* [ASSIGNMENT]:
Your output should be the lines of the data that follow, reproduced exactly from the first through the line bearing "--blush: #e79b6c;".
*** DATASET CONTENT ***
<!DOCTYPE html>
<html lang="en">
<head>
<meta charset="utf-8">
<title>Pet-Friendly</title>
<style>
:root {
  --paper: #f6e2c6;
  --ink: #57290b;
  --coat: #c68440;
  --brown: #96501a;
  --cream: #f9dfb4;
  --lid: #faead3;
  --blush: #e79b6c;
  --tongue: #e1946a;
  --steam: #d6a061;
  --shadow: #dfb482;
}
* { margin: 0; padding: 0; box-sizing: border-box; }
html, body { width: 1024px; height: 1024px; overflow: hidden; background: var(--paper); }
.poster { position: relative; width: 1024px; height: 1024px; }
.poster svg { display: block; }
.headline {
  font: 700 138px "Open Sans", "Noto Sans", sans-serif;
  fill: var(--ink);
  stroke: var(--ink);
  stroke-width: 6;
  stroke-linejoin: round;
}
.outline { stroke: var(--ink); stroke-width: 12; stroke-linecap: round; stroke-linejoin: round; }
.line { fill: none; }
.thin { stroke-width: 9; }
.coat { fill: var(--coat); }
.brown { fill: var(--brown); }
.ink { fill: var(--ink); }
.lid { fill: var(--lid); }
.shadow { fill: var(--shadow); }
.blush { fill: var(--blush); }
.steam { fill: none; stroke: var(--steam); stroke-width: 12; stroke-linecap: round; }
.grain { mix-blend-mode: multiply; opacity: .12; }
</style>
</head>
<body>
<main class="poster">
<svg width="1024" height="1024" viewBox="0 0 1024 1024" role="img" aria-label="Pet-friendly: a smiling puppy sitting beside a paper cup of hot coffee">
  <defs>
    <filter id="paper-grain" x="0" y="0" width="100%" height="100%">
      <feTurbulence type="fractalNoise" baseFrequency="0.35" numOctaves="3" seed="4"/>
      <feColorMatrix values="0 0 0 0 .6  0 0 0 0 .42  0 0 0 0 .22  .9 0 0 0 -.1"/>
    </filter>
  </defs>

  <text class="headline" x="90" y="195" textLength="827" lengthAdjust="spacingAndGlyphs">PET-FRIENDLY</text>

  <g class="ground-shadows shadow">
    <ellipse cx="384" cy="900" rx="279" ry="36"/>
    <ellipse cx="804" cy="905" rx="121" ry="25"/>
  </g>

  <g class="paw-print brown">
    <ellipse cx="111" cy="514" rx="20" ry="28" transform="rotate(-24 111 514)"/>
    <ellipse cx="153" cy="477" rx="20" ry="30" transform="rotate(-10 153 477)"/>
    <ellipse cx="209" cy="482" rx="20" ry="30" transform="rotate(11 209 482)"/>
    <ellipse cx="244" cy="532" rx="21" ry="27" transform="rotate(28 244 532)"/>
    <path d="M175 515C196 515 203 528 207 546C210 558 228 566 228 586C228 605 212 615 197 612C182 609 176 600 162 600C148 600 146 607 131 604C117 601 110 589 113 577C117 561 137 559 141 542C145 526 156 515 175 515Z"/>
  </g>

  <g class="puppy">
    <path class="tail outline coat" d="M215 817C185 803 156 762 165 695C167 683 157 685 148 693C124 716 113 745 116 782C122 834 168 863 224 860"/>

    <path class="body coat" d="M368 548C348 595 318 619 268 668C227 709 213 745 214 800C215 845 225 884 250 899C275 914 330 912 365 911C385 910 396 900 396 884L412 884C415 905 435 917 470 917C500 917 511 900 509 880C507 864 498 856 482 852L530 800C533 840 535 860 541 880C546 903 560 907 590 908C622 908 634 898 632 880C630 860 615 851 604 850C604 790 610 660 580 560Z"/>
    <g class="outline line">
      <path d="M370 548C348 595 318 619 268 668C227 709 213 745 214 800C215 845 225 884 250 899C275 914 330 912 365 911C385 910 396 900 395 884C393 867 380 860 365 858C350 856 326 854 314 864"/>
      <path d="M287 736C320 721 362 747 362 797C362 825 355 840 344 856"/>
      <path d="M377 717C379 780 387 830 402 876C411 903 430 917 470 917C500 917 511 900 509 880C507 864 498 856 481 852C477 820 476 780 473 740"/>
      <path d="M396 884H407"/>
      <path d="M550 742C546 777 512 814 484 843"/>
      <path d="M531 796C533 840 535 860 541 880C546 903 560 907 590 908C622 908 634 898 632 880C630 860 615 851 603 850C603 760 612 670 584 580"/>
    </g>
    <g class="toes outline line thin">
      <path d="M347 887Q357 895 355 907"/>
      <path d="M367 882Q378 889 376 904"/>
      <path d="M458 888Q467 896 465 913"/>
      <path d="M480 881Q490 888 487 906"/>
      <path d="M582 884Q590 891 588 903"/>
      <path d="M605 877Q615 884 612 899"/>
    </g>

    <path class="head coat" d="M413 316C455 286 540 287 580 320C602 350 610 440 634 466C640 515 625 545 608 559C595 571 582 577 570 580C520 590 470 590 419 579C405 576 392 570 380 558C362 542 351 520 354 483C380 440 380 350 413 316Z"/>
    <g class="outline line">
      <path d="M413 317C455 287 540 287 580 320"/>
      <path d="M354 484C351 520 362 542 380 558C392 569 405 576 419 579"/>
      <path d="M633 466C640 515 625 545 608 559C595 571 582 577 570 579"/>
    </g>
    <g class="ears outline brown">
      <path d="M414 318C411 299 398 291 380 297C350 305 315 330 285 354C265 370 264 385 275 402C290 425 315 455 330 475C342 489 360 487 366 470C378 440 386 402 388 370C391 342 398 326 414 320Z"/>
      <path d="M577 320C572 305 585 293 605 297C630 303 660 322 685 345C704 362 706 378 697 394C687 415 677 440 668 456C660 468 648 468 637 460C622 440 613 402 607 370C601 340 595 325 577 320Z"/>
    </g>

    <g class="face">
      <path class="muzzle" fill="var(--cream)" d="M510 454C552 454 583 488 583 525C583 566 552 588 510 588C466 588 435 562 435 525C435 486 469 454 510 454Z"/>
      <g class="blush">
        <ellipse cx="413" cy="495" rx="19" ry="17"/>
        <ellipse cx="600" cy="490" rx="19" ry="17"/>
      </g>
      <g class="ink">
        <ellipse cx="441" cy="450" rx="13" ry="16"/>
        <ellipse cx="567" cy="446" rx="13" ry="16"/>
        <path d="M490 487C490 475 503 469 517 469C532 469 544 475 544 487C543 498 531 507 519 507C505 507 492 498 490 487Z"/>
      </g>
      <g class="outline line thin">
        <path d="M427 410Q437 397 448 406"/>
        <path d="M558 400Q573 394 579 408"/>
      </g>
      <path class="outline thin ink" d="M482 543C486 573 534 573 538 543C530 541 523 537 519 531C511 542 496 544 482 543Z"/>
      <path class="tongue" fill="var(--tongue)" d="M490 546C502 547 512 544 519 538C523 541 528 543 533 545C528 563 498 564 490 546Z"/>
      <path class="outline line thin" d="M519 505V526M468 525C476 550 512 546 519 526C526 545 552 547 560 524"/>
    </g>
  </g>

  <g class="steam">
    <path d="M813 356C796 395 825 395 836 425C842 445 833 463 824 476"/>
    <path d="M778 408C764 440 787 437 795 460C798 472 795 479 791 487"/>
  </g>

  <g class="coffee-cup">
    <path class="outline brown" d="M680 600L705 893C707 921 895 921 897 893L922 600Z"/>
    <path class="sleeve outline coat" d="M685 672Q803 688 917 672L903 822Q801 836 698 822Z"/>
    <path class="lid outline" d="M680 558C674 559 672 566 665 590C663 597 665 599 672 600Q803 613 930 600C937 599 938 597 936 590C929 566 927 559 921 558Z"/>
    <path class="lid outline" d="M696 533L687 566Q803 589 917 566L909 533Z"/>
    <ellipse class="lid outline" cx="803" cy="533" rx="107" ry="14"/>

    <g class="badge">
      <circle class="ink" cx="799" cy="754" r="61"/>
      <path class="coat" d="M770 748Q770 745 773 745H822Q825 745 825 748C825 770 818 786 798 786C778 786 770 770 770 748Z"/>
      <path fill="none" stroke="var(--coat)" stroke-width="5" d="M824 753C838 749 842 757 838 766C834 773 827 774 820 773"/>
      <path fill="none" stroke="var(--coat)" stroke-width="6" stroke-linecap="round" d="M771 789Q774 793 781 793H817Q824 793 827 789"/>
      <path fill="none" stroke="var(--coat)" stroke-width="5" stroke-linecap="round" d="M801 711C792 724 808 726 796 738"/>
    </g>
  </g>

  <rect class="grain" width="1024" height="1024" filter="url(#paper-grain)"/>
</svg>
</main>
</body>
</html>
*** End of DATASET CONTENT ***
* [RESPONSE AREA]:
<!DOCTYPE html>
<html lang="en">
<head>
<meta charset="utf-8">
<title>Pet-Friendly</title>
<style>
:root {
  --paper: #f6e2c6;
  --ink: #57290b;
  --coat: #c68440;
  --brown: #96501a;
  --cream: #f9dfb4;
  --lid: #faead3;
  --blush: #e79b6c;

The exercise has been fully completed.